“To put it succinctly, once clean meat is commercialized, no animal products will be used in media, for both ethical and practical reasons,” Dr. Specht explains. “Fortunately, hundreds of animal-free media formulations have been developed for use in research and human medicine. Now what’s needed is the funding and impetus to optimize these formulas for producing clean meat.”
Further innovation is needed to develop lower-cost formulations and media recycling capabilities in order for clean meat to reach price parity with conventional meat—because while no one will haggle over the cost of their replacement knee cartilage, a hamburger can’t cost as much as a medical procedure.
Once relevant cell lines are available and given animal-free media to encourage growth, scaffolding is required to direct cells to grow in the ideal ratio and shape. This is important to ensure that the final product tastes and looks like the conventionally-produced meat people are used to.
Mark Post’s first hamburger and Memphis Meat’s first meatball were comprised entirely of muscle cells, but a realistic clean meat product has to contain muscle, fat, connective tissue – all of the bite-to-bite variation that appeals to consumers.
Several materials that are already used in food products are being explored as edible clean meat scaffolds, and the Bay-area startup Geltor is looking at the possibility of creating scaffolding using animal-free collagen.
At scale, clean meat will be “brewed” in large fermenters, much like you would find in a Budweiser (or Dogfish Head) factory. Right now, the bioreactors available for clean meat production are nowhere near the size needed to meaningfully disrupt the food system.

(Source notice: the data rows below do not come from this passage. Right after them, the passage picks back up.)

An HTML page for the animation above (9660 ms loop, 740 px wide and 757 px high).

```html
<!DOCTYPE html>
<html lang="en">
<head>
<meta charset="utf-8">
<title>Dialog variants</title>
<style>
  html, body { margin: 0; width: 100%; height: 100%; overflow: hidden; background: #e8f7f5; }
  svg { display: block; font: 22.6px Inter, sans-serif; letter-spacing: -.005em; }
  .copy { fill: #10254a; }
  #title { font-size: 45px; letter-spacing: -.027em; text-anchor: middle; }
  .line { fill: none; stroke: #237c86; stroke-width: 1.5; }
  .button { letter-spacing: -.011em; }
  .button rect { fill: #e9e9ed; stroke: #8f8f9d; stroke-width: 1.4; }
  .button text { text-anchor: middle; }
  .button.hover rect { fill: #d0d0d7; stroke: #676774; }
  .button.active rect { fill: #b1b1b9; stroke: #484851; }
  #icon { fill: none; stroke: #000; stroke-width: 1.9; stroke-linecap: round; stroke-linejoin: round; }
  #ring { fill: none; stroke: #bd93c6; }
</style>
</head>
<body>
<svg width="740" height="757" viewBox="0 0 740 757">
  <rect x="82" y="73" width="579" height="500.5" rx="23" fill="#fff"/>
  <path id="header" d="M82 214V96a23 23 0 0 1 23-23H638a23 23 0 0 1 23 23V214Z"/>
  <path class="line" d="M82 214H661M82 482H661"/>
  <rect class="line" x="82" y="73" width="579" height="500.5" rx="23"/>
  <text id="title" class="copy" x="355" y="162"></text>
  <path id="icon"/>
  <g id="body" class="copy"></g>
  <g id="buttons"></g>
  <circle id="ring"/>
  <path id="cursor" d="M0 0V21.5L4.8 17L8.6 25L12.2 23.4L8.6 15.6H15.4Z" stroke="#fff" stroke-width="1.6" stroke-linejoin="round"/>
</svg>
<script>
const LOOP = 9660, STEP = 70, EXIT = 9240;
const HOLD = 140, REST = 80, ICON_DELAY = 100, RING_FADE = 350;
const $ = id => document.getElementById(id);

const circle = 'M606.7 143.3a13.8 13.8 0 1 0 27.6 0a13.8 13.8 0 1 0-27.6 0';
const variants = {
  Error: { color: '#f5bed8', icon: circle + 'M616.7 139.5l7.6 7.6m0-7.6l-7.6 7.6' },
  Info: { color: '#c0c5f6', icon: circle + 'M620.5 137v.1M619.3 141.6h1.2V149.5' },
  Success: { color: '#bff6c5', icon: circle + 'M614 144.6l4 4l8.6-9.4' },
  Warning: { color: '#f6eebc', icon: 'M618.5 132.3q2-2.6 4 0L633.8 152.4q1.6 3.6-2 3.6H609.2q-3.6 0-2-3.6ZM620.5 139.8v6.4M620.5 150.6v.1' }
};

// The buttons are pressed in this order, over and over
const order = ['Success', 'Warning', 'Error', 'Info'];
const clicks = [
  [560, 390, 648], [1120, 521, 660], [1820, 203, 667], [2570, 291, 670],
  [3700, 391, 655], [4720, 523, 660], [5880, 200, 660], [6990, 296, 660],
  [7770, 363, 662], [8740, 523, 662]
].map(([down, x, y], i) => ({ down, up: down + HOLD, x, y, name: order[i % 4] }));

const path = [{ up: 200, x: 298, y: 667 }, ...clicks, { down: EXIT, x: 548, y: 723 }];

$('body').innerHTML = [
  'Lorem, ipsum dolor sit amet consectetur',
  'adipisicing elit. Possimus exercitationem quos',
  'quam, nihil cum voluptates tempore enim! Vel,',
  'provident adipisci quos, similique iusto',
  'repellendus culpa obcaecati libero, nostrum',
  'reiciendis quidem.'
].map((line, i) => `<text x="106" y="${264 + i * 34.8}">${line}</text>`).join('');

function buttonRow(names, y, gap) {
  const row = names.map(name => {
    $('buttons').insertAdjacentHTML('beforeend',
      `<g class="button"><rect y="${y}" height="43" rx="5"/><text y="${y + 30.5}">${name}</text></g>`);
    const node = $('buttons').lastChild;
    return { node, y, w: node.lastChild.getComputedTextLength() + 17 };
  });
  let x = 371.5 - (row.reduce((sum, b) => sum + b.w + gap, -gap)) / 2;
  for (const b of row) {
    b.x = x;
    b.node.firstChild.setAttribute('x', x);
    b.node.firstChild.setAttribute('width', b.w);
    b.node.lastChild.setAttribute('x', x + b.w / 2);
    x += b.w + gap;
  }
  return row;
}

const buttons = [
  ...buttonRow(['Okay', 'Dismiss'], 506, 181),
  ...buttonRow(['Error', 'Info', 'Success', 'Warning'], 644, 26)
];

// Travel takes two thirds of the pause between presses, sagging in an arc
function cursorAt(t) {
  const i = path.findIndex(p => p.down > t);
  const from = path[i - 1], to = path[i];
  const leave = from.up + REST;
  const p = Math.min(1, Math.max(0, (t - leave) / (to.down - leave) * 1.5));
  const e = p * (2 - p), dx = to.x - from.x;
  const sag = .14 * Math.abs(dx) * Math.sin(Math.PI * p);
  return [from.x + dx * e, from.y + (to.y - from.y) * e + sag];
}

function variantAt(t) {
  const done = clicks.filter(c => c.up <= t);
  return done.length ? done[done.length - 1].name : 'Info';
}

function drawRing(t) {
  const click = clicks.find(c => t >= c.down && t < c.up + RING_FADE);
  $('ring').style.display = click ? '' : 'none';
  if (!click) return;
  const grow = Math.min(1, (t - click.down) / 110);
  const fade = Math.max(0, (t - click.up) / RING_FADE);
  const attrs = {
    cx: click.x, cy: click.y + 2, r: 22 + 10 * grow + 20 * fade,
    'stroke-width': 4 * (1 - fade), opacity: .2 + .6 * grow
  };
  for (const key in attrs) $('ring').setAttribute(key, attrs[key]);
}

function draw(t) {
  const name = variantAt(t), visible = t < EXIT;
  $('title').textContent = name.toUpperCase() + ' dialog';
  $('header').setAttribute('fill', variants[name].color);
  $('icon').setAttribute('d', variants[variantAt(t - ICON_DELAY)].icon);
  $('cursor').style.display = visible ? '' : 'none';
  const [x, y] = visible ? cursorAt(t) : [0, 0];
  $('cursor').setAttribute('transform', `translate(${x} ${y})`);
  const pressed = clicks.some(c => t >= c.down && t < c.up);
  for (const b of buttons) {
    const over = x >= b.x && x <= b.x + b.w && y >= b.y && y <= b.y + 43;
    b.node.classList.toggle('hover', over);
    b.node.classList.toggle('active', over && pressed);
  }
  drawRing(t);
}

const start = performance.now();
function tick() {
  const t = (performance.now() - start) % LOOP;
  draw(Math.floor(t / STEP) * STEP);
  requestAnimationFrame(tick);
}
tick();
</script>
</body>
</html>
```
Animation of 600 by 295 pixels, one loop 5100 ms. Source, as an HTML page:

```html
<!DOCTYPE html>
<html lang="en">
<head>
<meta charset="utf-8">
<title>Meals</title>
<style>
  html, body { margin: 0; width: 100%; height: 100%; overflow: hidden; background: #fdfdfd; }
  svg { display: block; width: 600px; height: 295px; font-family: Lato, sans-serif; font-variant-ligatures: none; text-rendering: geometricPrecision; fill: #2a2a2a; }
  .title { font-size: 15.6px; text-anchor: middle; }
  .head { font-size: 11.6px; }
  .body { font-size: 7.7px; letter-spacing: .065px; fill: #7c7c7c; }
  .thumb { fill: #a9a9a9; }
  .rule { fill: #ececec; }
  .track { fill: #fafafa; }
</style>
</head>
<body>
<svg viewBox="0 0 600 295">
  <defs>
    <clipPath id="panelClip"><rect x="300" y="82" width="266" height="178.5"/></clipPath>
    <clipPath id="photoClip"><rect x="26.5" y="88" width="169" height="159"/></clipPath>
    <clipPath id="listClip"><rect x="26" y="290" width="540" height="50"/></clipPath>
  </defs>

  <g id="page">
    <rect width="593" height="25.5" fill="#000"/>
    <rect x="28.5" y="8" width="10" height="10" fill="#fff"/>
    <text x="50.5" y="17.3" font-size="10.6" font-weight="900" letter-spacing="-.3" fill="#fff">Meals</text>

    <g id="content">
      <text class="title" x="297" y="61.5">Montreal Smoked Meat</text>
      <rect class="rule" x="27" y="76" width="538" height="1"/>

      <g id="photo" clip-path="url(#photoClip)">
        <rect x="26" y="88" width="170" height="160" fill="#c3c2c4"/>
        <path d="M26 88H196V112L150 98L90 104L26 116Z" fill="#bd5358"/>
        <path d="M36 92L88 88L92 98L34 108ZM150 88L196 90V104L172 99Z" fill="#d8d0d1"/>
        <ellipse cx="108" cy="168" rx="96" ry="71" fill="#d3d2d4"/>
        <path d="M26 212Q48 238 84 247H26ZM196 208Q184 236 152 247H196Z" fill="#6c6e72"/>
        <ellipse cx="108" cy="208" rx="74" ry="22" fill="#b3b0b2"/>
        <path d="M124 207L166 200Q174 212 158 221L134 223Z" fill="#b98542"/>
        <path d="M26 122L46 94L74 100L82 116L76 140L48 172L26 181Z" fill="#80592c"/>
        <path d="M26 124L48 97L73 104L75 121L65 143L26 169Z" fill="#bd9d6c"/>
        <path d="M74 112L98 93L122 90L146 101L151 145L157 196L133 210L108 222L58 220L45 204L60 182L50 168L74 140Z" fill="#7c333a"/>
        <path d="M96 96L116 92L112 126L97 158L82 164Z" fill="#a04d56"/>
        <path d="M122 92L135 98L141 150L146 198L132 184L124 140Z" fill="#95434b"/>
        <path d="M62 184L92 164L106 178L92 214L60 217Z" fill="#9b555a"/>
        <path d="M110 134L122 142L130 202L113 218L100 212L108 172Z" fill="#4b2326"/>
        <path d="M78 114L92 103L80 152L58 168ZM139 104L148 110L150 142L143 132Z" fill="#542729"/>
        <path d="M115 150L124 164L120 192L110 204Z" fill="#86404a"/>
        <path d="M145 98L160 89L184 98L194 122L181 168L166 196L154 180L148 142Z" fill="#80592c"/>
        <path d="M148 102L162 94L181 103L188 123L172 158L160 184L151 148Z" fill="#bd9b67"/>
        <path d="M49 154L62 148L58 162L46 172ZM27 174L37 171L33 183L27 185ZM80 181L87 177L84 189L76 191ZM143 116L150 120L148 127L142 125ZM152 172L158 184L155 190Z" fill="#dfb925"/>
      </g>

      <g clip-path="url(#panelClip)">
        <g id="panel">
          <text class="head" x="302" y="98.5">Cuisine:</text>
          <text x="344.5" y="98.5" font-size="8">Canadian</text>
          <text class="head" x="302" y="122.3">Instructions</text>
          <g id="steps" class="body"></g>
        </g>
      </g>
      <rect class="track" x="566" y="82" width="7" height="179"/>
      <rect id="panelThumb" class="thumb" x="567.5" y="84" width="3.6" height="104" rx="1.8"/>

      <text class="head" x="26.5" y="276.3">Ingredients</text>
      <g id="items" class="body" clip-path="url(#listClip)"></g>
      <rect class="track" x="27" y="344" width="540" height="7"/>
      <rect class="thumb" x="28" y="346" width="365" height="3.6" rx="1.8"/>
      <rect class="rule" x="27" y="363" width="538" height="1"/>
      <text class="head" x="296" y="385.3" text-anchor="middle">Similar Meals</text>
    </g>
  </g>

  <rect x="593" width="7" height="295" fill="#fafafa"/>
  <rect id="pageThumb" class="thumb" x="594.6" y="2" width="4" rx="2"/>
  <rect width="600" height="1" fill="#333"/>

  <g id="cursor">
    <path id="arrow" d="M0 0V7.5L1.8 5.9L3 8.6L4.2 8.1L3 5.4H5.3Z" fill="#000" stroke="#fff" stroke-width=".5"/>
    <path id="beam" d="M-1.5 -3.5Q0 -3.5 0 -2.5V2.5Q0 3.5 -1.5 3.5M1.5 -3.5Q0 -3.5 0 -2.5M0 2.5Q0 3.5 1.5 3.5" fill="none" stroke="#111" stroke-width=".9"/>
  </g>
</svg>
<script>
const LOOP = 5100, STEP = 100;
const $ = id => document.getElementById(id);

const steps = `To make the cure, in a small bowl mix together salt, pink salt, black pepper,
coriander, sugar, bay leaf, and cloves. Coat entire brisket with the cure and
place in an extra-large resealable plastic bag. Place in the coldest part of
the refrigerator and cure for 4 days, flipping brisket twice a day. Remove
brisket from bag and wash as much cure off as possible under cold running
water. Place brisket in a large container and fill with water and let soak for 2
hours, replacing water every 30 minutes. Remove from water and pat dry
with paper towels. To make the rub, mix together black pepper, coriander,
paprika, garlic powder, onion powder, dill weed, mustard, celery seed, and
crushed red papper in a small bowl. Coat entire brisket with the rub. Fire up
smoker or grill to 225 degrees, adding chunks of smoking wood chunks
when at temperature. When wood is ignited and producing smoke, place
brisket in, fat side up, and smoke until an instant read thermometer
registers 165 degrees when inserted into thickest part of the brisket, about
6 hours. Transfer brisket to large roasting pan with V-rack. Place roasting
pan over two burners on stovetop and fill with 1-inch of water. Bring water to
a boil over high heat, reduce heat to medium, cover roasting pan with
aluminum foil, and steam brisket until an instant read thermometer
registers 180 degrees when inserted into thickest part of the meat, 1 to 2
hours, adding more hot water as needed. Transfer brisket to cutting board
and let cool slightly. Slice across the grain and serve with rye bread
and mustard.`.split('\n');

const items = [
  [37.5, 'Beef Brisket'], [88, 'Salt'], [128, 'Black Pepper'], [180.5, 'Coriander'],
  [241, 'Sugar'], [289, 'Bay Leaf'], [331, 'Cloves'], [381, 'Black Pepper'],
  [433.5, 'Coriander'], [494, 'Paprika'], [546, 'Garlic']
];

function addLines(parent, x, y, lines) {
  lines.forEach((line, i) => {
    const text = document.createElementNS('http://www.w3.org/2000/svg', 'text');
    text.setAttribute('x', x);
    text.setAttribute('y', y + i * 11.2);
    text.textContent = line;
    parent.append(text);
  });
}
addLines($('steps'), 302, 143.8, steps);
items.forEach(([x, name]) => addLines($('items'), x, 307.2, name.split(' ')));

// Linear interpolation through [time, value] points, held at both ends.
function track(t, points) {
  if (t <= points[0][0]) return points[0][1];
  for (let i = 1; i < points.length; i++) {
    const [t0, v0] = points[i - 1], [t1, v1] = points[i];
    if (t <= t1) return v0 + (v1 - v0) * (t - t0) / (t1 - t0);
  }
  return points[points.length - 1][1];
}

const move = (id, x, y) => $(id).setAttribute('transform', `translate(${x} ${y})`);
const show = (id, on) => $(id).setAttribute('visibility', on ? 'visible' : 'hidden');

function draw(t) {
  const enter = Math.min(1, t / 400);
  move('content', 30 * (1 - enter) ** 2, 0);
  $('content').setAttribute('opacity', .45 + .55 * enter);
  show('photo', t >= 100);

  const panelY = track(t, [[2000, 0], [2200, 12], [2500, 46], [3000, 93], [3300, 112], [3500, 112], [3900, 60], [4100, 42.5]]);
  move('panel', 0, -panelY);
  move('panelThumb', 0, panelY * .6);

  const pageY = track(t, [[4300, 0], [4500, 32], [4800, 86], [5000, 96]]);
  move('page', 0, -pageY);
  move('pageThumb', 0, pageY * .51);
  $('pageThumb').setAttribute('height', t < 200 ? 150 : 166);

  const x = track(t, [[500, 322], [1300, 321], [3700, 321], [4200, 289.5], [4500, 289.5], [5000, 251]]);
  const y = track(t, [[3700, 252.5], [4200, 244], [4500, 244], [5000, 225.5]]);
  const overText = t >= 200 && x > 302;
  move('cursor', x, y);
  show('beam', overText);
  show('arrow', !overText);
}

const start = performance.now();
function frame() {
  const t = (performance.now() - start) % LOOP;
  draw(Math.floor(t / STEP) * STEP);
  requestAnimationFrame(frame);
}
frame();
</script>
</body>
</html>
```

Luckily, clean meat pioneers have proposed several options for the large-scale production of clean meat, including stirred tank reactors, perfusion reactors, and packed-bed reactors (which, going back to the brewery analogy, is conveniently abbreviated as “PBR”). Most likely, the production pipeline will actually entail different types of bioreactors for different stages of the process – one for growing the cells, and another for coaxing them into fat and muscle on a scaffold. Developing and testing this equipment simply requires (you guessed it) additional funding and a coordinated engineering effort.
“To get clean meat to market in five years, it’s going to take a concerted effort from researchers and significant investment support,” GFI’s Lagally explains. “Clean meat requires a multidisciplinary collaboration, but there is every reason for investors and entrepreneurs to bring this product to the commercial market, and we expect them to take hold of this monumental opportunity.”
With funding to grease the wheels of innovation, market leaders like Mosa Meats, SuperMeat, and Memphis Meats will answer the biggest question in food tech: How do we feed 9.7 billion people by 2050 without inducing a climate meltdown?
For investors interested in doing well while doing the most good, clean meat represents an incredibly compelling opportunity.